The Victorian state government has announced it will implement strict planning rules to preserve Melbourne’s bushland on the Yarra River.
Creeping overdevelopment will be curbed by controls which prohibit high-rise projects along the river.
To protect precious green space in the form of parks and bushland, a nine-metre height limit and mandatory setbacks will be applied to projects on the river between Burke Rd, Ivanhoe and Warrandyte.
The Napthine government has also allocated $1 billion of restorative works over a four-year period to improve the health of the city’s rivers and Port Phillip Bay.
“This is a way of preserving liveability and what makes Melbourne the best city in Australia, by protecting its waterways from overdevelopment in ways that other cities in Australia have failed to do,” said Planning Minister Matthew Guy.
According to Guy, the Yarra and Maribyrnong rivers will be protected under the “strictest controls in Australia.”
The announcement coincided with a simultaneous launch by the American Society of Landscape Architects (ASLA) of a new online guide showcasing the mental and physical benefits of human contact with the outdoors and the need to protect urban green space.
“We created this guide to expand public awareness about the benefits of green spaces, as well as to urge people to get out and take advantage of the designed and natural landscapes available to them,” said ASLA CEO Nancy Somerville.
The guide focuses on the benefits of both the natural wilderness and community green spaces designed by landscape architects stressing the importance of nature within our communities for offering relief from everyday stress.
The guide includes a plethora of resources reviewed by expert advisors which have been organised into 23 common health issues affecting society. Descriptions of each health issue, including depression, asthma, obesity, chronic stress and autism spectrum disorders, are given along with an explanation of how nature can help and the role of landscape architects in alleviating the problem.
Green spaces and greener neighbourhoods with plenty of walking tracks and bushland access offer more opportunities to exercise in various forms.
Designed green spaces can be therapeutic spaces that provide those with physical or mental issues a place of refuge and healing.
The guide stresses the critical role that landscape architects play in designing safe, peaceful, and restorative community green spaces by integrating nature into the built environment.
Also released this week was a publication by Dr. Thomas Astell-Burt claiming that Australians living in neighbourhoods with more green and open spaces have lower rates of Type 2 diabetes.

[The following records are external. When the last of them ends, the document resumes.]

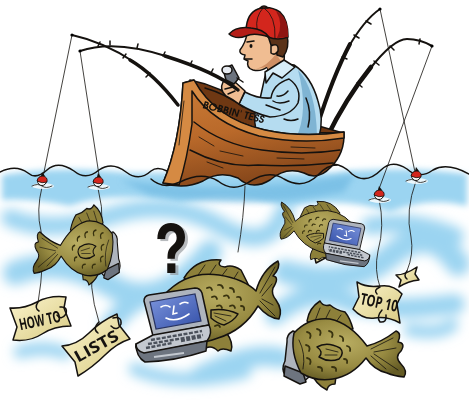
<!DOCTYPE html>
<html lang="en">
<head>
<meta charset="utf-8">
<title>Fishing for links</title>
<style>
:root{--ink:#15120f;--water:#9bd4f1;--deep:#6fb9e2;--wood:#b9692a;--wood-dark:#6f3813;--wood-light:#d58a43;--red:#d3261d;--red-dark:#8e1512;--skin:#f0bd92;--shirt:#b5dcf0;--shirt-shade:#7fb4d3;--fish:#96893f;--fish-light:#b9ad62;--fish-dark:#5c5420;--paper:#f2e7ad;--paper-shade:#d6c77d;--case:#aeb4bd;--case-dark:#6d747f;--screen:#4763bd}
html,body{margin:0;background:#fff;overflow:hidden}
svg{display:block;width:469px;height:405px}
.ink{fill:none;stroke:var(--ink);stroke-width:1.5;stroke-linecap:round;stroke-linejoin:round}
.edge{stroke:var(--ink);stroke-width:1.5;stroke-linejoin:round;stroke-linecap:round}
.thin{fill:none;stroke:var(--ink);stroke-width:.8;stroke-linecap:round}
.rod{fill:none;stroke:var(--ink);stroke-linecap:round}
.scales{fill:none;stroke:#38320f;stroke-width:1.8;stroke-linecap:round}
.boat-name{font:700 10px "TeX Gyre Adventor","Open Sans",sans-serif;fill:var(--ink)}
.sign{font:700 16px "Open Sans",sans-serif;fill:var(--ink);text-anchor:middle}
.question{font:700 68px "TeX Gyre Heros Cn","Liberation Sans",sans-serif;text-anchor:middle}
</style>
</head>
<body>
<svg viewBox="0 0 469 405" role="img" aria-label="Angler in a wooden boat fishing for computer-faced fish with paper signs as bait">
<defs>
<filter id="soft" x="-20%" y="-40%" width="140%" height="180%"><feGaussianBlur stdDeviation="6"/></filter>
<filter id="haze" x="-20%" y="-40%" width="140%" height="180%"><feGaussianBlur stdDeviation="3"/></filter>
<linearGradient id="hull-shade" x1="0" y1="0" x2="0.3" y2="1"><stop offset="0" stop-color="#cd7e38"/><stop offset=".55" stop-color="#b9692a"/><stop offset="1" stop-color="#88481b"/></linearGradient>
<radialGradient id="fish-shade" cx=".45" cy=".4" r=".65"><stop offset="0" stop-color="#b9ad62"/><stop offset=".6" stop-color="#988b42"/><stop offset="1" stop-color="#645b24"/></radialGradient>
<linearGradient id="screen-shade" x1="0" y1="0" x2="1" y2="1"><stop offset="0" stop-color="#7d96de"/><stop offset="1" stop-color="#3450a8"/></linearGradient>
<linearGradient id="paper-shade" x1="0" y1="0" x2="1" y2="1"><stop offset="0" stop-color="#fbf4cd"/><stop offset="1" stop-color="#d9cb83"/></linearGradient>

<g id="bobber">
<ellipse cx="1" cy="5" rx="11" ry="3" fill="#fff" opacity=".8"/>
<path class="thin" d="M-10 5Q-4 2 0 5T10 5"/>
<circle r="4.5" fill="#fff" stroke="#15120f"/>
<path d="M-5 0Q-4 -5 1 -5Q6 -4 5 1Q0 3 -5 0Z" fill="#d3261d" stroke="#15120f" stroke-width=".8"/>
<path d="M-1 -5L0 -9L3 -5Z" fill="#15120f"/>
</g>

<g id="fish-front">
<path class="edge" fill="#8d803a" d="M184 278Q196 258 221 260Q216 266 225 267Q232 264 241 270L249 286L200 290Z"/>
<path class="thin" d="M196 278L205 265M208 277L216 265M221 277L227 269M233 280L238 272"/>
<path class="edge" fill="#8d803a" d="M203 338Q216 336 226 332Q234 343 231 351Q222 347 218 351Q212 345 206 348Z"/>
<path class="edge" fill="url(#fish-shade)" d="M164 295Q187 270 219 275Q244 279 256 291Q262 270 278 261Q281 267 273 276Q280 277 273 288Q271 294 276 300Q283 310 279 319Q268 318 258 306Q244 330 218 338Q198 346 176 340Z"/>
<path class="thin" d="M260 293L275 267M262 296L272 284M262 299L273 305M260 301L275 316"/>
<path class="scales" d="M207 288q4 -2 5 2M218 285q4 -1 5 3M230 288q4 0 4 4M212 297q4 -2 5 2M224 296q4 -2 5 2M237 297q4 -1 4 3M217 306q4 -2 5 2M230 306q4 -2 5 2M241 306q4 0 3 4M214 316q4 -2 5 2M226 316q4 -2 5 2M215 326q4 -2 5 1"/>
<path class="edge" fill="#a2954a" d="M211 310Q226 308 238 314Q234 321 224 325Q218 324 211 318Z"/>
<path class="thin" d="M214 313L231 316M215 316L226 321"/>
<path class="edge" fill="#aeb4bd" d="M144 301Q144 296 149 295L195 288Q200 288 202 293L209 325L153 336Z"/>
<path fill="url(#screen-shade)" stroke="#283361" stroke-width="1.2" d="M150 302L195 294L201 321L156 329Z"/>
<path d="M161 307q5 -3 9 0M180 304q4 -3 8 -1M174 306l-1 8l4 -1M166 318q10 5 23 -4" fill="none" stroke="#fff" stroke-width="1.6" stroke-linecap="round"/>
<path class="edge" fill="#c3c8cf" d="M153 335L209 325Q213 333 207 341L144 354Q134 351 136 344Z"/>
<path class="edge" fill="#6d747f" d="M136 344Q136 351 144 353L207 341L206 351Q176 361 145 362Q136 357 136 344Z"/>
<path d="M151 340L202 331M148 344L203 335M146 348L172 343M181 341L202 337" fill="none" stroke="#4b515b" stroke-width="2.4" stroke-dasharray="4 1.5"/>
<path d="M154 357L184 353" stroke="#c3c8cf" stroke-width="2"/>
</g>

<g id="fish-side">
<path class="edge" fill="#8d803a" d="M307 321Q309 308 320 301Q323 307 330 305Q336 310 345 312Q350 318 353 329L318 331Z"/>
<path class="thin" d="M315 321L320 308M325 320L330 310M336 322L341 315"/>
<path class="edge" fill="#8d803a" d="M312 373Q315 384 327 390Q328 384 335 384L337 369Z"/>
<path class="edge" fill="#aeb4bd" d="M293 331Q286 335 287 342L285 361Q281 369 285 375L302 383L309 377L301 334Z"/>
<path class="edge" fill="#6d747f" d="M285 366L303 373L306 382L300 384L284 376Z"/>
<path class="edge" fill="url(#fish-shade)" d="M294 333Q309 317 330 319Q350 323 367 346Q382 342 396 331Q402 333 398 342Q406 343 401 351Q394 357 401 364Q408 371 404 377Q394 376 387 373Q374 370 366 358Q352 376 333 379Q316 382 301 373Q290 352 294 333Z"/>
<path class="thin" d="M371 349L393 338M374 352L396 348M374 354L398 370M371 356L386 369"/>
<path class="scales" d="M307 332q5 1 3 6M317 329q5 1 3 6M329 331q5 1 3 6M340 336q4 1 3 5M306 345q5 1 3 6M347 346q4 1 3 5M307 358q5 1 3 6M318 367q5 0 4 4M332 367q5 0 4 4M344 359q4 0 3 4"/>
<path class="edge" fill="#a2954a" d="M317 347Q327 341 340 348Q345 353 339 359Q329 363 319 357Q324 352 317 347Z"/>
<path class="thin" d="M326 349L338 352M325 355L337 355M299 340Q306 354 303 369"/>
</g>
</defs>

<g id="water">
<path filter="url(#haze)" fill="#9bd4f1" d="M2 175Q60 165 130 173H330Q400 165 467 174V206Q430 196 390 212Q340 196 290 207Q230 190 180 203Q110 190 70 206Q30 198 2 200Z"/>
<g filter="url(#soft)" fill="none" stroke="#9bd4f1" stroke-linecap="round">
<path stroke-width="18" d="M10 218Q50 235 110 216T220 226T285 210M370 226Q410 218 455 236"/>
<path stroke-width="24" d="M15 273Q60 255 110 285T210 252M285 272Q350 290 390 256T458 264"/>
<path stroke-width="20" d="M110 326Q130 300 150 295M275 315Q310 286 345 300T455 304M200 376Q250 350 282 358"/>
<path stroke-width="13" d="M20 352Q45 345 65 353M135 369Q180 388 245 372M410 330Q440 335 452 325"/>
</g>
<path filter="url(#haze)" fill="#6fb9e2" opacity=".7" d="M120 180Q230 196 355 174L344 192Q250 211 150 195Z"/>
<path class="ink" d="M0 172Q16 164 28 173Q36 180 47 170Q58 160 74 171Q86 181 99 170Q112 161 126 172Q139 182 151 171Q157 166 167 171M333 164Q344 165 352 174Q366 185 381 170Q392 159 407 169Q419 180 433 170Q447 162 469 174"/>
</g>

<g id="far-rods">
<path class="rod" stroke-width="3.5" d="M178 105Q154 74 130 60"/>
<path class="rod" stroke-width="2" d="M134 62Q104 42 72 35"/>
<path class="rod" stroke-width="4" d="M317 127Q333 76 350 44"/>
<path class="rod" stroke-width="2" d="M348 48Q364 20 380 9"/>
<path class="rod" stroke-width="4.5" d="M326 139Q346 98 371 67"/>
<path class="rod" stroke-width="2.2" d="M369 70Q393 39 407 39Q420 39 432 46"/>
<path class="ink" d="M100 42l-2 4M126 54l-3 4M150 73l-4 4M366 21l5 3M354 35l5 3M342 57l5 2M390 46l4 4M374 61l5 4M357 83l5 4M420 39l-1 5"/>
</g>

<g id="boat">
<path class="edge" fill="#6f3813" d="M190 80Q220 86 246 105L343 133L262 132Q212 115 190 80Z"/>
<path class="ink" stroke="#d58a43" d="M205 88Q226 94 243 107"/>
</g>

<g id="angler">
<path class="edge" fill="#b5dcf0" d="M266 72Q279 62 294 65Q311 76 318 101Q324 119 319 137Q290 142 256 130Q252 113 260 99Z"/>
<path fill="#7fb4d3" d="M298 70Q316 89 317 136L296 138Q309 111 298 70Z"/>
<path class="edge" fill="#f0bd92" d="M247 33Q246 42 240 50Q239 54 245 55L244 59L248 61Q246 68 253 70Q261 72 267 67L270 76L284 65L285 36Z"/>
<path fill="#cf8f64" d="M256 69Q267 66 276 54L283 64L271 76L267 67Z"/>
<path class="edge" fill="#5a3218" d="M268 36L287 35Q290 48 283 57L277 55L276 47L271 45Z"/>
<path class="edge" fill="#f0bd92" d="M271 46Q279 42 278 51Q275 56 271 53Z"/>
<path class="ink" d="M247 42l7 -1M245 59l7 0"/>
<ellipse cx="251" cy="46" rx="1.5" ry="2" fill="#15120f"/>
<path class="edge" fill="#d3261d" d="M246 30Q247 13 258 9Q269 5 280 12Q288 19 288 37Q278 41 268 37Q257 29 246 30Z"/>
<path fill="#8e1512" d="M276 11Q289 17 288 37L277 38Q284 24 276 11Z"/>
<path class="edge" fill="#b51d17" d="M229 34Q236 26 251 28Q263 29 269 37Q254 32 246 36Q236 40 229 34Z"/>
<path class="thin" d="M263 8Q255 17 257 29M264 8Q276 16 275 38"/>
<path class="edge" fill="#d3261d" d="M260 8Q264 4 268 8Z"/>
<path class="edge" fill="#d8eef8" d="M265 72L284 60L295 67L282 78L273 73L266 83Z"/>
<path class="edge" fill="#b5dcf0" d="M289 79Q302 88 298 103Q291 116 270 117Q253 113 239 104L245 92Q258 99 271 98Q273 84 289 79Z"/>
<path class="ink" d="M277 96Q283 97 288 91M273 101Q279 105 289 101M266 105L280 110M306 98Q312 112 308 127M284 119Q291 122 298 119"/>
<path class="edge" fill="#f0bd92" d="M223 82Q229 77 235 82L245 91L239 104Q232 99 226 96Q219 90 223 82Z"/>
<path class="ink" d="M225 89L233 87M228 94L235 91"/>
</g>

<g id="hull">
<path class="edge" fill="url(#hull-shade)" d="M183 83L194 80Q215 119 265 130Q302 138 344 132Q345 153 331 167Q318 181 304 173Q286 166 270 180Q252 191 238 178Q219 170 203 181Q184 190 163 183Q180 143 183 83Z"/>
<path class="edge" fill="#d58a43" d="M183 83L194 80Q215 119 265 130Q302 138 344 132L344 138Q301 145 259 136Q212 123 192 91L192 124Q187 160 179 185L163 183Q180 143 183 83Z"/>
<path class="ink" d="M194 122Q223 145 262 150Q302 156 340 150M190 150Q224 168 258 165Q296 167 333 163"/>
<path class="thin" d="M199 137l15 9M220 151l23 5M277 158l27 1M207 162l16 6M291 147l24 1M184 101L179 145"/>
<path id="name-line" fill="none" d="M203 108Q232 122 277 132"/>
<text class="boat-name" transform="translate(202 108) rotate(14) skewX(-4)" textLength="63" lengthAdjust="spacingAndGlyphs">BOBBIN' TESS</text>
<path class="ink" d="M151 179Q163 190 180 182Q202 171 218 181Q233 193 249 182Q269 169 284 179Q303 190 318 175Q327 165 337 165"/>
</g>

<g id="held-rod">
<path class="rod" stroke-width="3.5" d="M238 90Q216 72 165 56"/>
<path class="rod" stroke-width="2" d="M169 57Q115 39 80 51"/>
<path class="ink" d="M110 45l0 -4M137 48l1 -4M163 56l2 -4M190 65l2 -4M211 73l2 -4"/>
<path class="edge" fill="#6d747f" d="M223 69L232 65L239 78L234 84L226 80Z"/>
<ellipse class="edge" cx="227" cy="70" rx="5" ry="4" fill="#e6eaf0"/>
<path class="ink" d="M237 78L243 82"/>
</g>

<g id="fishing-lines">
<path class="thin" d="M72 35L43 177M80 51L99 175M380 9L415 172M432 46L379 189"/>
<circle cx="72" cy="35" r="1.6"/><circle cx="80" cy="51" r="1.6"/><circle cx="380" cy="9" r="1.6"/><circle cx="432" cy="46" r="1.6"/>
<path class="thin" d="M42 187Q36 211 41 231Q45 261 38 303M98 188Q108 227 94 257Q87 285 99 322M245 186Q244 216 238 252M379 199Q385 226 378 251Q374 270 380 287M416 181Q405 211 411 237Q414 254 407 271"/>
</g>

<use href="#bobber" x="42" y="181"/>
<use href="#bobber" x="98" y="182"/>
<use href="#bobber" x="379" y="195"/>
<use href="#bobber" x="416" y="176"/>

<g id="fish">
<use href="#fish-side" transform="matrix(-.71 0 0 .9 321 -66)"/>
<path class="edge" fill="url(#paper-shade)" d="M313 249L326 244L329 256L316 263Z"/>
<use href="#fish-front" transform="matrix(-.62 0 0 .64 454 35)"/>
<use href="#fish-front"/>
<use href="#fish-side"/>
</g>

<g id="question-mark">
<text class="question" x="174" y="275" fill="#8a8f94" opacity=".6">?</text>
<text class="question" x="171" y="273" fill="#15120f">?</text>
</g>

<g id="bait-signs">
<path class="edge" fill="url(#paper-shade)" d="M10 308Q24 309 37 302T66 297L64 308L71 326Q54 326 42 334T13 340L17 327Z"/>
<text class="sign" transform="translate(41 326) rotate(-12)" textLength="42" lengthAdjust="spacingAndGlyphs">HOW TO</text>
<path class="ink" d="M38 302Q34 308 39 311M60 307Q68 306 66 314Q61 321 57 315"/>
<path class="edge" fill="url(#paper-shade)" d="M62 346Q77 345 89 333T117 314L119 325L130 339Q117 343 105 355T78 376L75 362Z"/>
<text class="sign" transform="translate(99 351) rotate(-29)" textLength="48" lengthAdjust="spacingAndGlyphs" font-size="18">LISTS</text>
<path class="ink" d="M99 322Q92 329 98 333M113 318Q122 316 121 324Q117 332 111 326"/>
<path class="edge" fill="url(#paper-shade)" d="M357 282Q367 288 380 286T402 294L397 304L400 323Q387 316 375 318T353 309L359 297Z"/>
<text class="sign" transform="translate(378 308) rotate(12)" textLength="38" lengthAdjust="spacingAndGlyphs">TOP 10</text>
<path class="ink" d="M380 287Q373 290 377 294M382 310Q376 317 380 322Q387 323 386 315"/>
<path class="edge" fill="url(#paper-shade)" d="M396 275Q405 275 417 267L415 274L419 280Q408 281 399 287L401 280Z"/>
<path class="ink" d="M407 271Q403 276 407 279"/>
</g>
</svg>
</body>
</html>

The findings are consistent with several other recent studies suggesting the increase of parks and other urban green spaces can help prevent chronic health conditions through active lifestyles.
The study showed that those living in areas with at least 40 per cent green space, the rate of Type 2 diabetes was eight percent. Those living in neighbourhoods that were less than 20 per cent green space had a 9.1 per cent rate of the disease.
“Promoting access to nature is an important preventative health tool for addressing the Type 2 diabetes epidemic, regardless of a person’s economic circumstances,” said Astell-Burt. “Investments in green space planning policy and practice are therefore, investments in long-term health.”